Her first novel, Leaving Earth (1997), won the City of Toronto Book Award and was a New York Times Notable Book of the Year. Her second novel, Afterimage (2000), won the Rogers Writers’ Trust Fiction Prize, was nominated for the Commonwealth Writers’ Prize, and was a New York Times Notable Book of the Year. Her third novel, The Lost Garden (2002), was a 2003 Canada Reads selection, a national bestseller, and was also a New York Times Notable Book of the Year. Wild Dogs (2004) won the Lambda Prize for fiction, was optioned for film, and produced as a play at CanStage in Toronto in 2008. Coventry (2008) was a national bestseller and was shortlisted for the Trillium Book Award and the Canadian Authors Association Award for Fiction. It was also a New York Times Editors’ Choice. The Reinvention of Love (2011) was longlisted for the Dublin Impac Literary Award and shortlisted for the Canadian Authors Association Award for Fiction. The Evening Chorus, 2015 was nominated for a Governor General’s Literary Award and was a national bestseller.

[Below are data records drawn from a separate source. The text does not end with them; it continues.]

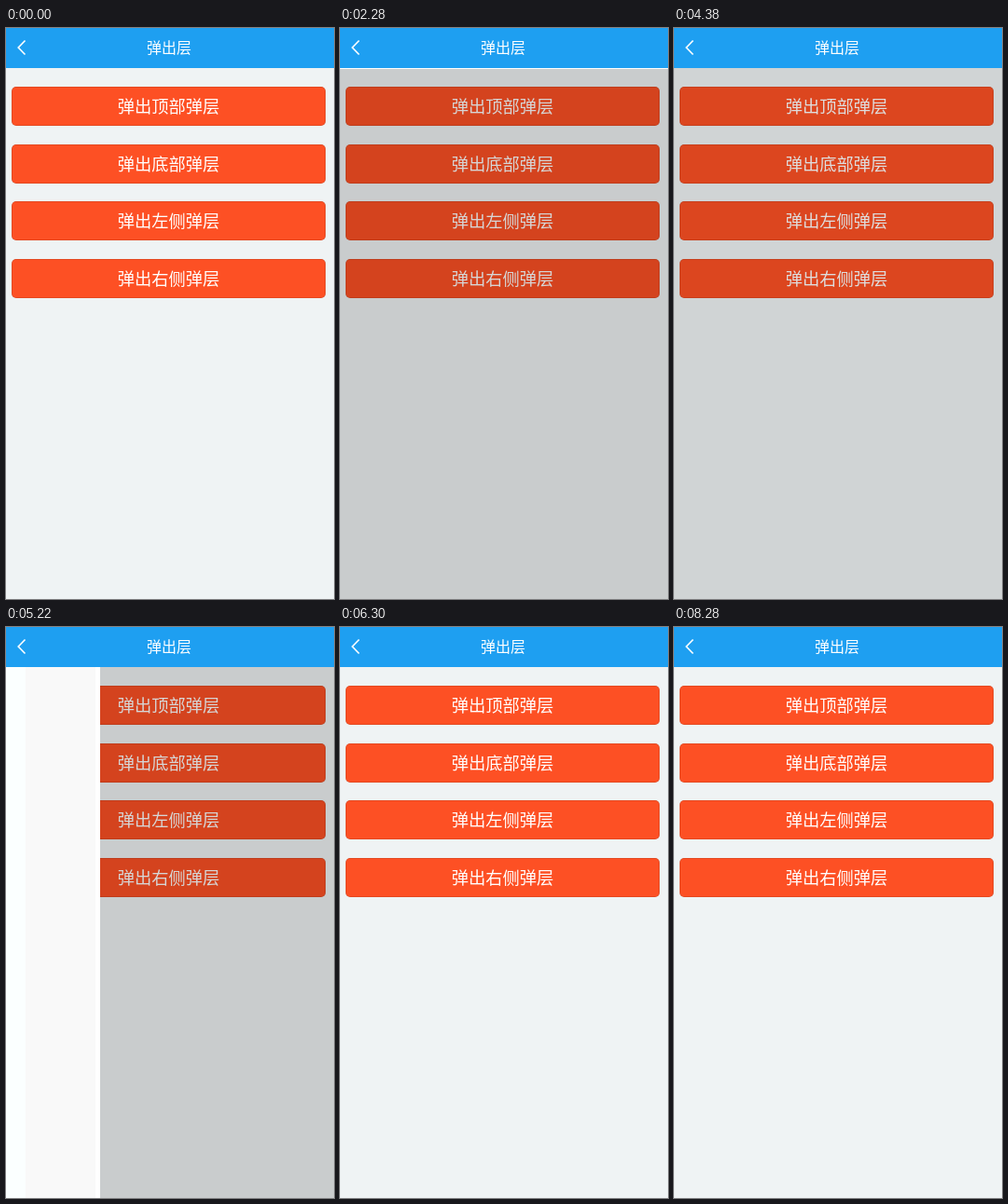
These frames come from a looping animation (352x613 px, 8.58 s). An HTML page:

```html
<!DOCTYPE html>
<html lang="zh-CN">
<head>
<meta charset="utf-8">
<title>弹出层</title>
<style>
  html, body { margin: 0; width: 100%; height: 100%; overflow: hidden; }
  body {
    position: relative;
    background: #eff3f4;
    color: #fff;
    font-family: "Noto Sans CJK SC", "Noto Sans CJK", "Noto Sans", sans-serif;
  }
  header {
    position: absolute; left: 0; top: 0; width: 352px; height: 43px;
    background: #1e9ff1;
    font-size: 16px; font-weight: 500; line-height: 43px;
  }
  header span { position: absolute; left: 151px; top: -1px; white-space: nowrap; }
  header svg { position: absolute; left: 0; top: 0; }
  .btn {
    position: absolute; left: 6px; width: 337px; height: 42px;
    border-radius: 5px;
    background: #fd5024;
    box-shadow: inset 0 0 0 .5px rgba(0, 0, 0, .2);
    font-size: 18.3px; font-weight: 300; line-height: 41px;
    text-align: center; white-space: nowrap;
  }
  #mask, .panel { position: absolute; left: 0; top: 43px; width: 352px; height: 570px; }
  #mask { background: #000; opacity: 0; }
  .panel { background: #fff; }
  .top {
    height: 404px;
    background: linear-gradient(#fff 73px, #f7faf9 73px 135px, #fffff8 135px 241px, #fff 241px);
  }
  .bottom { top: 209px; height: 404px; }
  .left {
    width: 246px;
    background: linear-gradient(90deg, #fbffff 21px, #f9f9f9 21px 96px, #fff 96px);
  }
  .right { left: 106px; width: 246px; }
  .tap {
    position: absolute; width: 26px; height: 26px; margin: -13px;
    border-radius: 50%;
    background: rgba(255, 255, 255, .35);
    opacity: 0;
  }
</style>
</head>
<body>
<header>
  <svg width="30" height="43" fill="none" stroke="#fff" stroke-width="1.6"><path d="M20.5 13.5 13.2 21 20.5 28.5"/></svg>
  <span>弹出层</span>
</header>
<script>
const LOOP = 8580, OPEN = 300, CLOSE = 270, FADE = 60, DIM = 0.16;

// side, hidden clip, opening start, closing start
const popups = [
  ['top', 'inset(0 0 100% 0)', 750, 2020],
  ['bottom', 'inset(100% 0 0 0)', 3060, 4100],
  ['left', 'inset(0 100% 0 0)', 5087, 5960],
  ['right', 'inset(0 0 0 100%)', 6840, 7800],
];

// x, y, shown, hidden
const taps = [
  [180.5, 86.5, 540, 690],
  [149.5, 547.5, 1860, 2070],
  [173, 148.5, 3930, 4110],
  [169.5, 212.5, 4890, 5040],
];

function add(className, text = '') {
  const el = document.createElement('div');
  el.className = className;
  el.textContent = text;
  return document.body.appendChild(el);
}

// steps: [time, value, easing towards the next step]
function play(el, prop, steps) {
  const frames = steps.map(([t, value, easing = 'linear']) =>
    ({ offset: t / LOOP, [prop]: value, easing }));
  const anim = el.animate(frames, { duration: LOOP, iterations: Infinity });
  anim.startTime = 0;
  return anim;
}

['顶部', '底部', '左侧', '右侧'].forEach((side, i) => {
  add('btn', `弹出${side}弹层`).style.top = `${62.8 + i * 61.75}px`;
});

const mask = add('');
mask.id = 'mask';
const anims = [play(mask, 'opacity', [
  [0, 0],
  ...popups.flatMap(([, , open, close]) => [
    [open - FADE, 0], [open, DIM],
    [close + CLOSE, DIM], [close + CLOSE + FADE, 0],
  ]),
  [LOOP, 0],
])];

for (const [side, hidden, open, close] of popups) {
  const shown = 'inset(0 0 0 0)';
  anims.push(play(add(`panel ${side}`), 'clipPath', [
    [0, hidden],
    [open, hidden, 'ease-in-out'], [open + OPEN, shown],
    [close, shown, 'ease-in-out'], [close + CLOSE, hidden],
    [LOOP, hidden],
  ]));
}

for (const [x, y, on, off] of taps) {
  const dot = add('tap');
  dot.style.left = `${x}px`;
  dot.style.top = `${y}px`;
  anims.push(play(dot, 'opacity', [
    [0, 0], [on, 0], [on, 1], [off, 1], [off, 0], [LOOP, 0],
  ]));
}

// All tracks share one clock that starts with the page.
const start = document.timeline.currentTime ?? 0;
for (const anim of anims) anim.startTime = start;
</script>
</body>
</html>
```
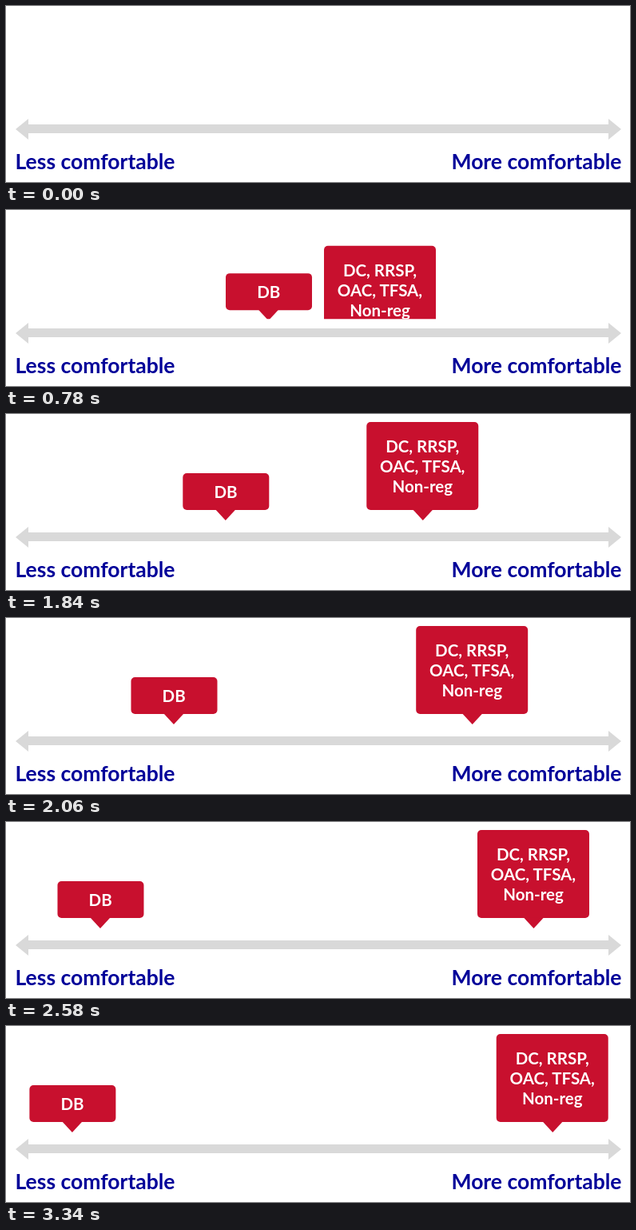
These frames come from a looping animation (781 by 220 pixels, 3360 ms). An HTML page:

```html
<!DOCTYPE html>
<html lang="en">
<head>
<meta charset="utf-8">
<title>Comfort scale</title>
<style>
  html, body { margin: 0; width: 100%; height: 100%; overflow: hidden; background: #fff; }
  svg { display: block; width: 781px; height: 220px; }
  text { font-family: Lato, "Open Sans", sans-serif; font-weight: 700; }
  .label { font-size: 26.5px; fill: #000099; }
  .bubble { fill: #c8102e; }
  .bubble text { font-size: 20.5px; fill: #fff; text-anchor: middle; }
</style>
</head>
<body>
<svg viewBox="0 0 781 220">
  <defs>
    <clipPath id="above"><rect width="781" height="136.2"/></clipPath>
  </defs>

  <path fill="#d9d9d9" d="M12 154 28 141V148H754V141L770 154 754 167V159H28V167Z"/>
  <text class="label" x="11.5" y="204">Less comfortable</text>
  <text class="label" x="770.5" y="204" text-anchor="end">More comfortable</text>

  <g clip-path="url(#above)">
    <g class="bubble" id="pension">
      <rect y="74" width="108" height="46" rx="5"/>
      <path d="M41 119.5H66L53.5 133Z"/>
      <text x="53.7" y="105">DB</text>
    </g>
    <g class="bubble" id="savings">
      <rect y="10" width="140" height="110" rx="5"/>
      <path d="M58 119.5H83L70.5 133Z"/>
      <text x="70" y="48">DC, RRSP,</text>
      <text x="70" y="73">OAC, TFSA,</text>
      <text x="70" y="98">Non-reg</text>
    </g>
  </g>
</svg>
<script>
  const LOOP = 3360;

  // Times in ms; distances in px. The slides are cut off by the loop end.
  const bubbles = [
    {
      node: document.getElementById('pension'), x: 275,
      rise: { start: 392, duration: 545, power: 2, distance: 63 },
      slide: { start: 1694, duration: 1865, power: 3, distance: -246 }
    },
    {
      node: document.getElementById('savings'), x: 398,
      rise: { start: 398, duration: 718, power: 2, distance: 160 },
      slide: { start: 1698, duration: 2095, power: 4, distance: 216.2 }
    }
  ];

  // Share of the way still to go, easing out.
  function remaining(time, { start, duration, power }) {
    const progress = Math.min(1, Math.max(0, (time - start) / duration));
    return (1 - progress) ** power;
  }

  function draw(time) {
    for (const { node, x, rise, slide } of bubbles) {
      const left = x + slide.distance * (1 - remaining(time, slide));
      const drop = rise.distance * remaining(time, rise);
      node.setAttribute('transform', `translate(${left.toFixed(2)} ${drop.toFixed(2)})`);
    }
  }

  const begin = performance.now();
  function tick() {
    draw((performance.now() - begin) % LOOP);
    requestAnimationFrame(tick);
  }
  tick();
</script>
</body>
</html>
```
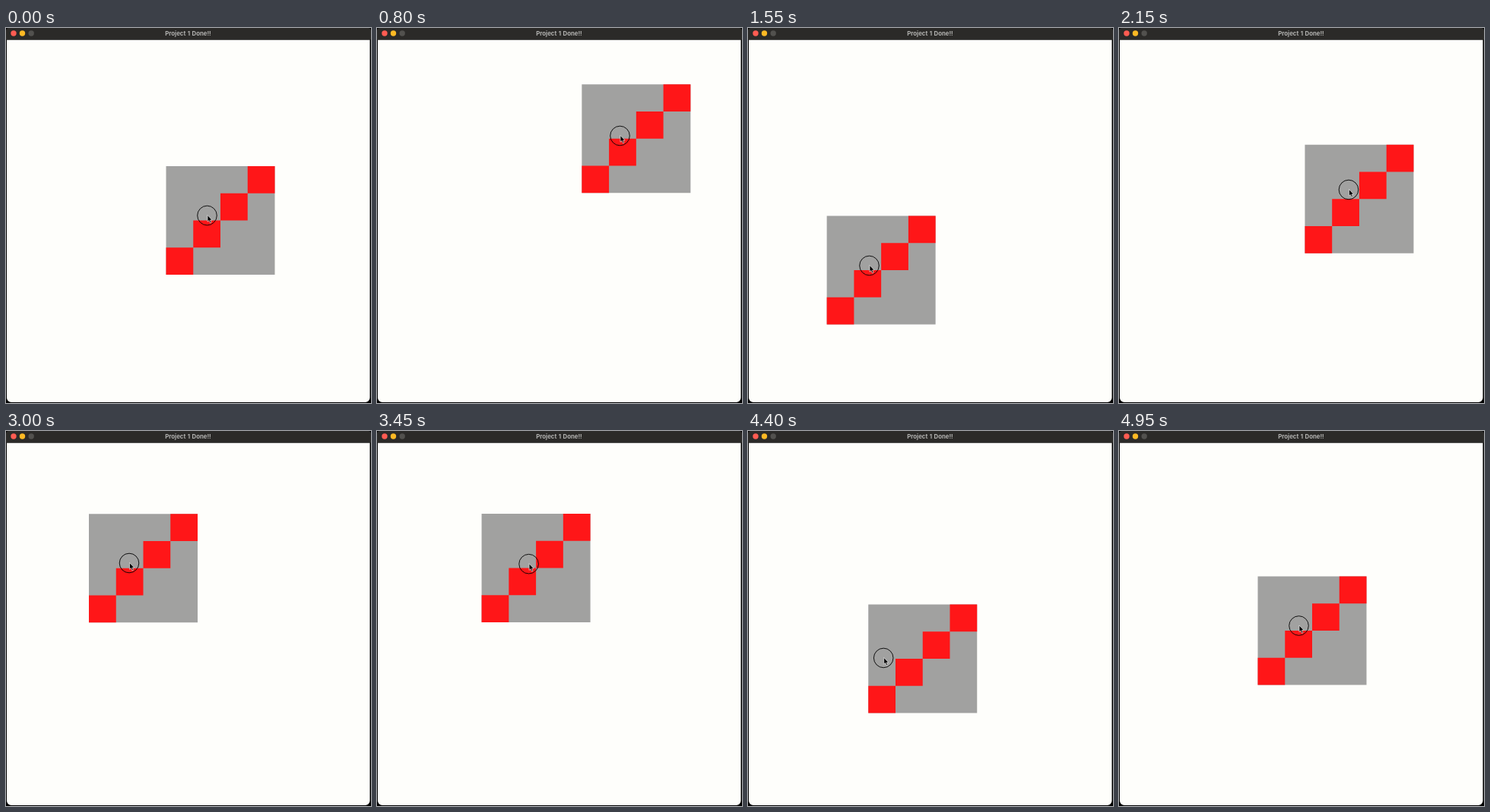
An HTML page that plays this animation: 480 by 494 pixels, repeating every 5 s.

```html
<!DOCTYPE html>
<html lang="en">
<head>
<meta charset="utf-8">
<title>Project 1 Done!!</title>
<style>
  html, body { margin: 0; height: 100%; overflow: hidden; background: #000; }
  svg { display: block; width: 480px; height: 494px; }
  text { font: bold 7.8px Inter, sans-serif; word-spacing: .6px; fill: #b2b2b0; text-anchor: middle; }
</style>
</head>
<body>
<svg viewBox="0 0 480 494">
  <path d="M1 15.5H478.5V487a6 6 0 0 1-6 6H7a6 6 0 0 1-6-6z" fill="#fefefb"/>
  <path d="M0 15.5V4a4 4 0 0 1 4-4H476a4 4 0 0 1 4 4V15.5z" fill="#2b2a28"/>
  <circle cx="10" cy="7" r="3.7" fill="#ff5c52"/>
  <circle cx="21.5" cy="7" r="3.7" fill="#fdb924"/>
  <circle cx="33.2" cy="7" r="3.7" fill="#52514e"/>
  <text x="239.5" y="9.7">Project 1 Done!!</text>
  <g id="board">
    <path d="M0 0H143V143H0z" fill="#a1a1a0"/>
    <path id="diagonal" fill="#ff1618"/>
  </g>
  <g id="pointer">
    <circle r="12.8" fill="none" stroke="#000" stroke-width=".9"/>
    <path d="M.5-.5V8.2L2.4 6.5 3.9 9.8 5.4 9.1 4 6H6.6z" fill="#000" stroke="#fff" stroke-width=".6"/>
  </g>
</svg>
<script>
  const LOOP = 5000, STEP = 50, CELL = 143 / 4;
  const GRIP = { x: 54, y: 65 }; // where the resting pointer holds the board

  // turning points of the drag
  const path = [
    [0, 264.5, 247], [800, 319.5, 142], [1550, 159.5, 313],
    [2150, 302, 213], [3000, 162, 174], [3900, 282, 212.5],
    [4150, 330, 260], [4500, 130, 306], [4950, 236.5, 256.5]
  ].map(([t, x, y]) => ({ t, x, y }));

  const slope = (a, b, axis) => (b[axis] - a[axis]) / (b.t - a.t);

  // speed at a turning point: neighbouring slopes, the shorter span weighing more
  function speed(i, axis) {
    const a = path[i - 1], p = path[i], b = path[i + 1];
    if (!a || !b) return 0;
    return (slope(a, p, axis) * (b.t - p.t) + slope(p, b, axis) * (p.t - a.t)) / (b.t - a.t);
  }

  // smooth position and velocity along one axis
  function motion(t, axis) {
    const i = path.findLastIndex((p, n) => p.t <= t && n < path.length - 1);
    const a = path[i], b = path[i + 1], span = b.t - a.t, u = (t - a.t) / span;
    const d = b[axis] - a[axis], m = speed(i, axis) * span, n = speed(i + 1, axis) * span;
    const c2 = 3 * d - 2 * m - n, c3 = m + n - 2 * d;
    return {
      pos: a[axis] + u * (m + u * (c2 + u * c3)),
      vel: (m + u * (2 * c2 + 3 * u * c3)) / span
    };
  }

  const find = id => document.getElementById(id);
  const place = (id, x, y) => find(id).setAttribute('transform', `translate(${x} ${y})`);

  let cells = '';
  for (let i = 0; i < 4; i++) cells += `M${i * CELL} ${(3 - i) * CELL}h${CELL}v${CELL}h${-CELL}z`;
  find('diagonal').setAttribute('d', cells);

  // the board trails the pointer by one step
  function draw() {
    const t = Math.floor(performance.now() % LOOP / STEP) * STEP;
    const x = motion(t, 'x'), y = motion(t, 'y');
    place('pointer', x.pos, y.pos);
    place('board', x.pos - x.vel * STEP - GRIP.x, y.pos - y.vel * STEP - GRIP.y);
    requestAnimationFrame(draw);
  }
  draw();
</script>
</body>
</html>
```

Helen Humphrey’s most recent novel is Machine Without Horses, 2018. A seasoned writer stumbles across an obituary and imagination is sparked. The brief words of memoriam describe a woman who was both extraordinary—eccentric, revered in her field, a renowned expert—but also utterly ordinary. How does a writer, intrigued by all that isn’t said, create a story? Capture an unknowable woman and all the secret passions, choices and compromises that make up a life? explores the real life and the imagined internal life of the famous and famously private salmon-fly dresser, Megan Boyd, a craftswoman who worked for sixty years out of a bare-bones cottage in a small village in the north of Scotland. Humphreys, both present in the story and its architect, reveals with her inimitable style the complicated emotional landscape that can exist under even the most constant surface.
Humphreys’ work of creative non-fiction, The Frozen Thames (2007), was a national bestseller. Her critically acclaimed memoir, Nocturne, was a finalist for the Trillium Book Award.
Her collections of poetry include Gods and Other Mortals (1986); Nuns Looking Anxious, Listening to Radios (1990); and, The Perils of Geography (1995). Her last collection, Anthem (1999), won the Canadian Authors Association Award for Poetry.
The recipient of the Harbourfront Festival Prize for literary excellence, Humphreys lives in Kingston, Ontario. hhumphreys.com